Under the guidance of heaven they organized his Church according to the pattern of ancient times. The powers of the priesthood have been brought back to earth by the ministry of angels. All the gifts and powers of former days have been restored. They did not come from any existing organization. They did not come from any manmade society, nor from any political unit. They came from heaven. Holy angels brought them to earth, pure and undefiled.
This restored Church is known as The Church of Jesus Christ of Latter-day Saints, with headquarters in Salt Lake City. Its organization meets all of the specifications of the scripture. It possesses the divine priesthood of God. It is headed by prophets and Apostles as was the Church in the days of Peter and Paul.
It invites all men to receive its message, for it is a message of salvation for everyone, whether Jew or Gentile, bond or free.
Of course, Joseph Smith was not the only individual in the early American republic concerned with the restoration of ancient Christianity. An important strain of “restorationism” ran through many religious groups in the first half of the nineteenth century. Among many others, Alexander Campbell and his followers adopted a goal of the restoration of the “ancient order of things.”
Those interlinked ideas of apostasy and restoration led directly to a belief among nineteenth century Mormons that the beliefs they embraced was a continuation of the eternal gospel present on the Earth whenever there were righteous men. In earlier eras God’s followers had been a covenant people, raised above all others and rewarded by God for their faithfulness. Mormons of all eras have believed that they were nothing less than a chosen people as the ancients Israelites of old.
For the Mormons, they possessed the truth of the gospel and it was their responsibility to bring it to the rest of the world. That was true in the first generation of Mormonism, and it remains true to the present. In the fall of 1830 Joseph Smith sent his first far-reaching missionaries to the American West to preach to the Native Americans of Kansas, and while that effort proved less than successful a detour led by Parley P. Pratt to Kirtland, Ohio, netted Sidney Rigdon, a reformed Baptist minister, and virtually all of his congregation. The 2000 feature film, God’s Army, by writer/director/actor Richard Dutcher, attests to the continuing centrality of the missionary impulse in Mormon culture. And a key element of Mormonism’s message from 1830 to the present resides around apostasy and restoration.
Early Latter-day Saints developed an ironclad proof text—passages of scripture used to prove a doctrine—to demonstrate the apostasy of the ancient Christian church and the restoration of God’s ancient law in the modern era. They proved remarkably inventive in making this case, using biblical texts and related theological treatises to accomplish the task. As only one example among many, in 2 Timothy 4:3-4, is states: “For the time will come when [members of Christ’s church] will not endure sound doctrine; but after their own lusts shall they heap to themselves teachers. And they shall turn away their ears from the truth, and shall be turned into fables.”
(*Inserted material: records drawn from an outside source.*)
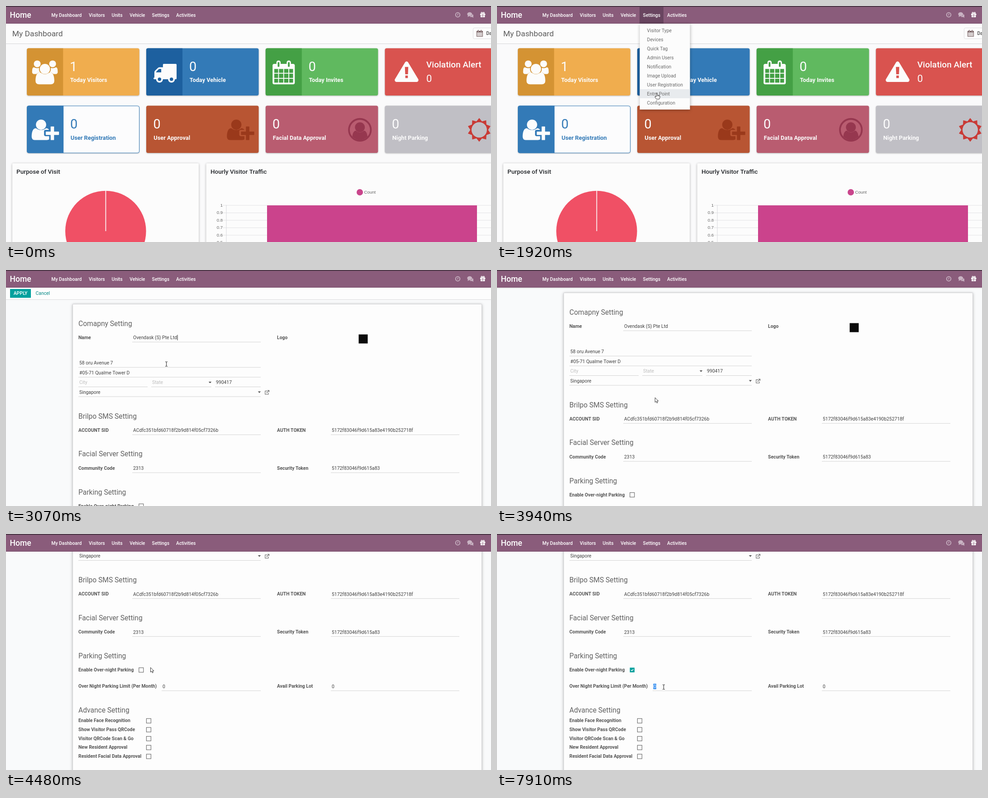
An HTML page with a canvas that plays this animation: 1072x522 px, repeating every 8000 ms.

```html
<!DOCTYPE html>
<html lang="en">
<head>
<meta charset="utf-8">
<title>Dashboard settings</title>
<style>
  html, body { margin: 0; width: 100%; height: 100%; overflow: hidden; background: #fafafb; }
  canvas { display: block; }
</style>
</head>
<body>
<canvas id="stage" width="1072" height="522"></canvas>
<script>
const ctx = document.getElementById('stage').getContext('2d');
const W = 1072, H = 522, LOOP = 8000, TAU = Math.PI * 2;
const TEAL = '#00a09d', INK = '#404040', ICON = 0.0295;

// ---------- helpers ----------
function text(str, x, y, size, color, weight = 400, family = 'Roboto') {
  ctx.font = `${weight} ${size}px "${family}", sans-serif`;
  ctx.fillStyle = color;
  ctx.fillText(str, x, y);
}
function rect(x, y, w, h, color) {
  ctx.fillStyle = color;
  ctx.fillRect(x, y, w, h);
}
function box(x, y, w, h, r, fill, stroke) {
  ctx.beginPath();
  ctx.roundRect(x, y, w, h, r);
  if (fill) { ctx.fillStyle = fill; ctx.fill(); }
  if (stroke) { ctx.strokeStyle = stroke; ctx.lineWidth = 1; ctx.stroke(); }
}
function disc(x, y, r, color) {
  ctx.fillStyle = color;
  ctx.beginPath();
  ctx.arc(x, y, r, 0, TAU);
  ctx.fill();
}
function shape(d, color, rule) {
  ctx.fillStyle = color;
  ctx.fill(new Path2D(d), rule || 'nonzero');
}
function raised(blur, alpha, draw) {
  ctx.save();
  ctx.shadowColor = `rgba(0,0,0,${alpha})`;
  ctx.shadowBlur = blur;
  ctx.shadowOffsetY = 1;
  draw();
  ctx.restore();
}
function at(x, y, s, draw) {
  ctx.save();
  ctx.translate(x, y);
  ctx.scale(s, s);
  draw();
  ctx.restore();
}

// ---------- icons, on a 1792-unit em ----------
function usersIcon(c) {
  const side = 'M593 896Q431 901 328 1024H194Q0 1024 0 865Q0 512 124 512C200 530 260 576 384 576Q451 576 517 553Q490 730 593 896Z';
  for (const flip of [1, -1]) {
    ctx.save();
    if (flip < 0) { ctx.translate(1920, 0); ctx.scale(-1, 1); }
    disc(384, 256, 256, c);
    shape(side, c);
    ctx.restore();
  }
  disc(960, 640, 384, c);
  shape('M1664 1533Q1664 1792 1397 1792H523Q256 1792 256 1533C256 1200 340 896 576 896C640 900 760 1035 960 1035C1160 1035 1280 900 1344 896C1580 896 1664 1200 1664 1533Z', c);
}
function truckIcon(c, bg) {
  box(768, 256, 1024, 1100, 64, c);
  box(64, 1280, 1728, 128, 60, c);
  shape('M128 1300V890Q128 820 180 770L380 570Q430 512 500 512H800V1340H128Z', c);
  shape('M256 896V860L470 640H640V896Z', bg);
  for (const x of [512, 1408]) {
    disc(x, 1408, 256, c);
    disc(x, 1408, 128, bg);
  }
}
function calendarIcon(c, bg) {
  box(0, 256, 1664, 1536, 128, c);
  for (const x of [288, 1056]) {
    box(x, 0, 320, 560, 160, c);
    box(x + 96, 128, 128, 352, 32, bg);
  }
  const cols = [[128, 288], [480, 320], [864, 320], [1248, 288]];
  const rows = [[640, 288], [992, 320], [1376, 288]];
  for (const [x, w] of cols) for (const [y, h] of rows) rect(x, y, w, h, bg);
}
function alertIcon(c, bg) {
  shape('M784 195Q896 50 1008 195L1776 1476Q1820 1640 1664 1664H128Q-28 1640 16 1476Z', c);
  shape('M770 544H1022L1000 1090H792Z', bg);
  rect(800, 1186, 192, 190, bg);
}
function userPlusIcon(c) {
  disc(704, 512, 384, c);
  box(1056, 1024, 992, 256, 32, c);
  box(1424, 640, 256, 1024, 32, c);
  shape('M928 1248Q928 1376 1056 1376H1312V1614Q1244 1664 1141 1664H267Q0 1664 0 1405C0 1072 84 768 320 768C350 768 450 907 704 907C958 907 1058 768 1088 768Q1220 768 1305 896H1056Q928 896 928 992Z', c);
}
function personRing(c) {
  ctx.strokeStyle = c;
  ctx.lineWidth = 128;
  ctx.beginPath();
  ctx.arc(896, 896, 820, 0, TAU);
  ctx.stroke();
  disc(896, 704, 370, c);
  shape('M330 1400C350 1120 460 960 600 960Q740 1090 896 1090T1192 960C1332 960 1442 1120 1462 1400Q1220 1664 896 1664T330 1400Z', c);
}
function sunIcon(c) {
  ctx.fillStyle = c;
  ctx.beginPath();
  for (let i = 0; i < 20; i++) {
    const r = i % 2 ? 668 : 890, a = i * TAU / 20 - TAU / 4;
    ctx.lineTo(896 + r * Math.cos(a), 896 + r * Math.sin(a));
  }
  ctx.closePath();
  ctx.moveTo(1472, 896);
  ctx.arc(896, 896, 576, 0, TAU);
  ctx.fill('evenodd');
}

// ---------- navigation bar ----------
const NAV = [['My Dashboard', 100.3], ['Visitors', 183], ['Units', 233.6], ['Vehicle', 273.2], ['Settings', 322.6], ['Activities', 376]];

function navBar(active) {
  rect(0, 0, W, 39, '#8a5c7b');
  if (active === 'Settings') rect(315, 2, 53, 37, '#694560');
  if (active === 'Activities') rect(368, 2, 58, 37, '#694560');
  rect(0, 38, W, 1, 'rgba(70,35,60,.3)');
  rect(0, 0, W, 1.7, '#3b2c38');
  text('Home', 8.4, 26, 17.6, '#fff', 500);
  for (const [label, x] of NAV) text(label, x, 23.7, 10.4, '#fff', 500);

  const dim = '#c9b3c3';
  ctx.strokeStyle = dim;
  ctx.lineWidth = 1.8;
  ctx.beginPath();
  ctx.arc(998.5, 19.5, 4.8, 0, TAU);
  ctx.stroke();
  ctx.lineWidth = 1.2;
  ctx.stroke(new Path2D('M999 16.5V20H996.5'));
  ctx.fillStyle = dim;
  ctx.beginPath();
  ctx.ellipse(1028.5, 21, 4.6, 3.6, 0, 0, TAU);
  ctx.fill();
  shape('M1029 23L1033 26.3L1032.5 21Z', dim);
  ctx.fillStyle = dim;
  ctx.strokeStyle = '#8a5c7b';
  ctx.beginPath();
  ctx.ellipse(1024.8, 18, 5.4, 4.2, 0, 0, TAU);
  ctx.stroke();
  ctx.fill();
  shape('M1021 20L1020.5 24.5L1025 21.5Z', dim);

  box(1048, 17, 11.4, 3.3, 0.6, '#fff');
  box(1049, 20.6, 9.4, 4.4, 0.8, '#fff');
  rect(1052.4, 17.6, 0.7, 7, '#8a5c7b');
  rect(1054.4, 17.6, 0.7, 7, '#8a5c7b');
  ctx.strokeStyle = '#fff';
  ctx.lineWidth = 1.4;
  ctx.beginPath();
  ctx.arc(1051.6, 15.5, 1.5, 0, TAU);
  ctx.moveTo(1057.4, 15.5);
  ctx.arc(1055.9, 15.5, 1.5, 0, TAU);
  ctx.stroke();
}

// ---------- dashboard ----------
function card(x, y, fill, side) {
  raised(3, 0.28, () => box(x, y, 248.5, 104.5, 4, fill));
  if (side) box(x, y, 80, 104.5, [4, 0, 0, 4], side);
}
function figure(num, label, x, y, color) {
  text(num, x - 1, y, 28.8, color);
  text(label, x - 0.2, y + 24.3, 12.8, color, 700);
}
function dashboard() {
  rect(0, 0, W, H, '#fafafb');
  rect(0, 39, W, 44, '#fcfcfc');
  rect(0, 83, W, 1, '#d4d4d8');
  text('My Dashboard', 13.8, 66.6, 17.4, '#5c5c5c');
  box(1032.5, 48.5, 60, 24, 3, '#fdfdfd', '#dddde0');
  at(1040, 53, 0.0084, () => calendarIcon('#6e5557', '#fdfdfd'));
  text('Dates', 1061.5, 64.3, 10.4, '#444', 500);

  const xs = [46.2, 310, 573.8, 837.5], y1 = 93.5, y2 = 220.6;
  card(xs[0], y1, '#f0ad4e', '#d49333');
  card(xs[1], y1, '#337ab7', '#1d609f');
  card(xs[2], y1, '#60b95f', '#44a045');
  card(xs[3], y1, '#d9534f');
  card(xs[0], y2, '#fcfcfd');
  card(xs[1], y2, '#b85533');
  card(xs[2], y2, '#b95c70');
  card(xs[3], y2, '#c0bfc5');
  box(xs[0], y2, 81, 104.5, [4, 0, 0, 4], '#337ab7');
  box(xs[0] + 0.4, y2 + 0.4, 248, 104, 4, null, '#337ab7');

  at(57.7, 120.4, ICON, () => usersIcon('#fcfcfc'));
  at(324.2, 120.4, ICON, () => truckIcon('#fcfcfc', '#1d609f'));
  at(589.2, 120.4, ICON, () => calendarIcon('#fcfcfc', '#44a045'));
  at(859, 118.8, ICON, () => alertIcon('#fcfcfc', '#d9534f'));
  at(56.7, 247.5, ICON, () => userPlusIcon('#fcfcfc'));
  at(488.3, 247.5, ICON, () => userPlusIcon('#9a391b'));
  at(755.8, 247.5, ICON, () => personRing('#96374f'));
  at(1019.5, 247.5, ICON, () => sunIcon('#c93a35'));

  figure('1', 'Today Visitors', 142, 144, '#fcfcfc');
  figure('0', 'Today Vehicle', 406, 144, '#fcfcfc');
  figure('0', 'Today Invites', 669.7, 144, '#fcfcfc');
  text('Violation Alert', 929, 136, 19, '#fcfcfc', 500);
  text('0', 929, 167.5, 22, '#fcfcfc');
  figure('0', 'User Registration', 143, 271.2, '#337ab7');
  figure('0', 'User Approval', 326.5, 271.2, '#fcfcfc');
  figure('0', 'Facial Data Approval', 590, 271.2, '#fcfcfc');
  figure('0', 'Night Parking', 854, 271.2, '#fcfcfc');

  raised(5, 0.3, () => {
    box(14, 348, 412, 220, 2, '#fcfcfc');
    box(442.5, 348, 700, 220, 2, '#fcfcfc');
  });
  text('Purpose of Visit', 23, 370.8, 13.5, '#222529', 500);
  text('Hourly Visitor Traffic', 452, 370.8, 13.5, '#222529', 500);
  disc(220.3, 498, 89.3, '#f05065');
  rect(219.6, 408, 1.7, 90, '#fcfcfc');

  disc(782, 412, 7, '#c9458c');
  text('Count', 791.5, 415.2, 9.6, '#666', 400, 'Liberation Sans');
  ctx.textAlign = 'right';
  for (let i = 0; i < 6; i++) {
    const y = 440.5 + i * 16.5;
    rect(479, y, W - 479, 0.9, '#dfdfe2');
    text(i ? '0.' + (10 - i) : '1', 479, y + 3.3, 9.6, '#666', 400, 'Liberation Sans');
  }
  ctx.textAlign = 'left';
  rect(486.6, 440, 0.9, 90, '#d6d6da');
  rect(577, 441, 464, 90, '#cb438c');
}

const MENU = ['Visitor Type', 'Devices', 'Quick Tag', 'Admin Users', 'Notification',
  'Image Upload', 'User Registration', 'Entry Point', 'Configuration'];

function dropdown(y) {
  raised(7, 0.35, () => rect(315.5, 39, 111, 190, '#fcfcfc'));
  const row = Math.floor((y - 44) / 20);
  if (row >= 0 && row < MENU.length) rect(316, 44 + row * 20, 110.5, 20, '#e8ebee');
  MENU.forEach((item, i) => text(item, 331.6, 57.9 + i * 20, 10.4, '#6a6a6a'));
}

// ---------- settings form ----------
function heading(str, y) { text(str, 160, y, 15.6, '#616161'); }
function label(str, x, y) { text(str, x, y, 10.4, '#555', 700); }
function line(x, x2, y) { rect(x, y, x2 - x, 0.9, '#cfcfcf'); }
function field(str, x, x2, y, color = INK) {
  text(str, x + 2, y, 10.4, color);
  line(x, x2, y + 5.8);
}
function caretDown(x, y) { shape(`M${x - 3.2} ${y - 1.5}h6.4l-3.2 3.4z`, '#505050'); }
function checkbox(x, y, on) {
  if (!on) {
    ctx.strokeStyle = '#666';
    ctx.lineWidth = 1.1;
    ctx.strokeRect(x - 5, y - 5, 10, 10);
    return;
  }
  rect(x - 5.2, y - 5.2, 10.4, 10.4, TEAL);
  ctx.strokeStyle = '#fff';
  ctx.lineWidth = 1.4;
  ctx.stroke(new Path2D(`M${x - 2.6} ${y}l1.9 1.9l3.4 -3.6`));
}
function settings(t, scroll, checked) {
  rect(0, 0, W, H, '#f9fafb');
  ctx.save();
  ctx.translate(0, -scroll);
  rect(0, 39, W, 26, '#fdfdfd');
  rect(0, 65, W, 1, '#dadadc');
  box(9, 42, 46, 19.5, 0, TEAL);
  text('APPLY', 16.7, 55.2, 10.4, '#fff', 500);
  text('Cancel', 65.5, 55.2, 10.4, '#008784');

  raised(6, 0.28, () => rect(147, 75, 904.5, 720, '#fdfdfd'));
  box(147.5, 75.5, 904, 720, 0, null, '#d3d3d6');

  heading('Comapny Setting', 123.5);
  label('Name', 160, 152.8);
  const name = 'Ovendask (S) Pte Ltd';
  field(name, 279, 563, 153);
  if (t < 3620) rect(281.5 + ctx.measureText(name).width, 143.5, 1, 12, '#222');
  label('Logo', 599, 152.8);
  rect(779.5, 142.5, 20, 20, '#0c0c0c');
  field('58 oru Avenue 7', 160, 563, 209);
  field('#05-71 Qualme Tower D', 160, 563, 230.8);
  field('City', 160, 313, 252.2, '#bdbdbd');
  field('State', 321, 454, 252.2, '#bdbdbd');
  field('990417', 462, 563, 252.2);
  caretDown(451, 248.5);
  field('Singapore', 160, 563, 273.8);
  caretDown(560, 270);
  ctx.strokeStyle = '#666';
  ctx.lineWidth = 1.1;
  ctx.stroke(new Path2D('M577.5 267.5H572.8V275H580V271.5M575.8 272L581 266.8M577.8 266.3H581.5V270'));

  heading('Brilpo SMS Setting', 328.6);
  label('ACCOUNT SID', 160, 357.8);
  field('ACdfc351bfd60718f2b9d814f05cf7326b', 279, 563, 358);
  label('AUTH TOKEN', 599, 357.8);
  field('5172f83046f9d615a83e4190b252718f', 718, 1002, 358);

  heading('Facial Server Setting', 412.4);
  label('Community Code', 160, 441.8);
  field('2313', 279, 563, 442);
  label('Security Token', 599, 441.8);
  field('5172f83046f9d615a83', 718, 1002, 442);

  heading('Parking Setting', 496.8);
  label('Enable Over-night Parking', 160, 525.9);
  checkbox(298.8, 522.3, checked);
  label('Over Night Parking Limit (Per Month)', 160, 561.6);
  if (t >= 7840) rect(345.5, 552.7, 6.5, 12, '#2f8bf0');
  field('0', 344, 563, 562, t >= 7840 ? '#fff' : INK);
  if (t >= 7760 && t < 7840) rect(352, 552.7, 1, 12, '#222');
  label('Avail Parking Lot', 599, 561.6);
  field('0', 718, 1002, 562);

  heading('Advance Setting', 616);
  ['Enable Face Recognition', 'Show Visitor Pass QRCode', 'Visitor QRCode Scan & Go',
    'New Resident Approval', 'Resident Facial Data Approval'].forEach((item, i) => {
    const y = 634.3 + i * 19.7;
    label(item, 160, y + 3.4);
    checkbox(315.4, y + 0.4);
  });
  ctx.restore();
}

// ---------- pointer ----------
// start, end, number of steps, destination
const MOVES = [
  [140, 770, 9, 344.5, 13],
  [1390, 1920, 8, 353, 192],
  [1990, 2150, 3, 353.5, 201],
  [2230, 2460, 4, 354.5, 208],
  [3320, 3380, 2, 354.5, 203],
  [3620, 3700, 2, 349, 282],
  [4300, 4620, 5, 303, 302],
  [4940, 5030, 2, 301.3, 301.5],
  [7120, 7530, 6, 368.5, 338.5]
];
function pointerAt(t) {
  let x = 456, y = -12;
  for (const [a, b, n, tx, ty] of MOVES) {
    if (t < a) break;
    const u = Math.min(n, Math.floor((t - a) / (b - a) * (n - 1) + 1e-6) + 1) / n;
    const e = u * u * (3 - 2 * u);
    x += (tx - x) * e;
    y += (ty - y) * e;
  }
  return [x, y];
}
function pointer(kind, x, y) {
  ctx.save();
  ctx.translate(x, y);
  ctx.lineJoin = 'round';
  ctx.strokeStyle = '#222';
  ctx.lineWidth = 0.9;
  if (kind === 'beam') {
    ctx.lineWidth = 1;
    ctx.stroke(new Path2D('M-2.5 -5H-.5L0 -4.4L.5 -5H2.5M0 -4.5V4.5M-2.5 5H-.5L0 4.4L.5 5H2.5'));
  } else {
    const d = kind === 'hand'
      ? 'M-1.2 .8Q0 -.6 1.2 .8V5L3 5.3L6 6.2Q7 6.6 7 8V10.5L5.6 14H-.6L-3.8 9.6Q-4.4 8 -3 7.8L-1.2 9Z'
      : 'M.3 .3V10.6L2.7 8.5L4.4 12.2L6.1 11.4L4.5 7.9H7.8Z';
    shape(d, '#fff');
    ctx.stroke(new Path2D(d));
    if (kind === 'hand') {
      ctx.lineWidth = 0.6;
      ctx.stroke(new Path2D('M1.2 5V8M3.1 5.5V8M5 6V8.2'));
    }
  }
  ctx.restore();
}

// ---------- clicks ----------
const CLICKS = [[1010, 1090, 344.5, 13.5], [2780, 2930, 354.5, 207.6],
  [5260, 5500, 301, 302], [5880, 6190, 301, 302], [6510, 6730, 301, 302]];
const TOGGLES = [5340, 6040, 6590];
const SCROLL = [25, 130, 212.7, 219, 221.5];

function clickGlow(t) {
  for (const [a, b, x, y] of CLICKS) {
    if (t < a || t >= b) continue;
    ctx.save();
    ctx.globalCompositeOperation = 'multiply';
    ctx.globalAlpha = Math.min(1, (b - t) / (b - a) * 2.5);
    disc(x, y, 9.6, '#f0f25c');
    ctx.restore();
  }
}

function draw(t) {
  const [x, y] = pointerAt(t);
  const open = t >= 1010 && t < 2930;
  let active = null, kind = 'arrow';
  if (t < 3070) {
    if (open) active = 'Settings';
    else if (y > 2 && y < 39 && x < 426) active = x < 368 ? 'Settings' : 'Activities';
    if (active) kind = 'hand';
    dashboard();
  } else {
    const i = Math.floor((t - 3940) / 70);
    const scroll = i < 0 ? 0 : SCROLL[Math.min(i, SCROLL.length - 1)];
    settings(t, scroll, TOGGLES.filter(v => t >= v).length % 2 === 1);
    if (t < 3620 || (t > 7300 && x > 344)) kind = 'beam';
  }
  navBar(active);
  if (open) dropdown(y);
  clickGlow(t);
  pointer(kind, x, y);
}

const start = performance.now();
function frame() {
  draw((performance.now() - start) % LOOP);
  requestAnimationFrame(frame);
}
frame();
</script>
</body>
</html>
```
No less, Mormon believers accept the concept of a restoration of the gospel in the “latter days” before the tribulations foretold in the Book of Revelation (Isaiah 29:13-14, 24; Daniel 2:28, 44-45; Jeremiah 31:31-34; and Ezekial 37:26.) They would affirm, both in the 1830s and today, that new scripture would come forth out of the Earth to stand with the Bible as a witness of God and His work (Psalms 85:11 and Isaiah 29:4, 11-12, 18, 24.)
Mormons insisted that God ordained a new messenger, as He did with John the Baptist, to bring about this restoration, and that He would empower that prophet with the keys of priesthood sealing powers (See Malachi 3:1; Matthew 11:10.) That individual, of course, was Joseph Smith Jr.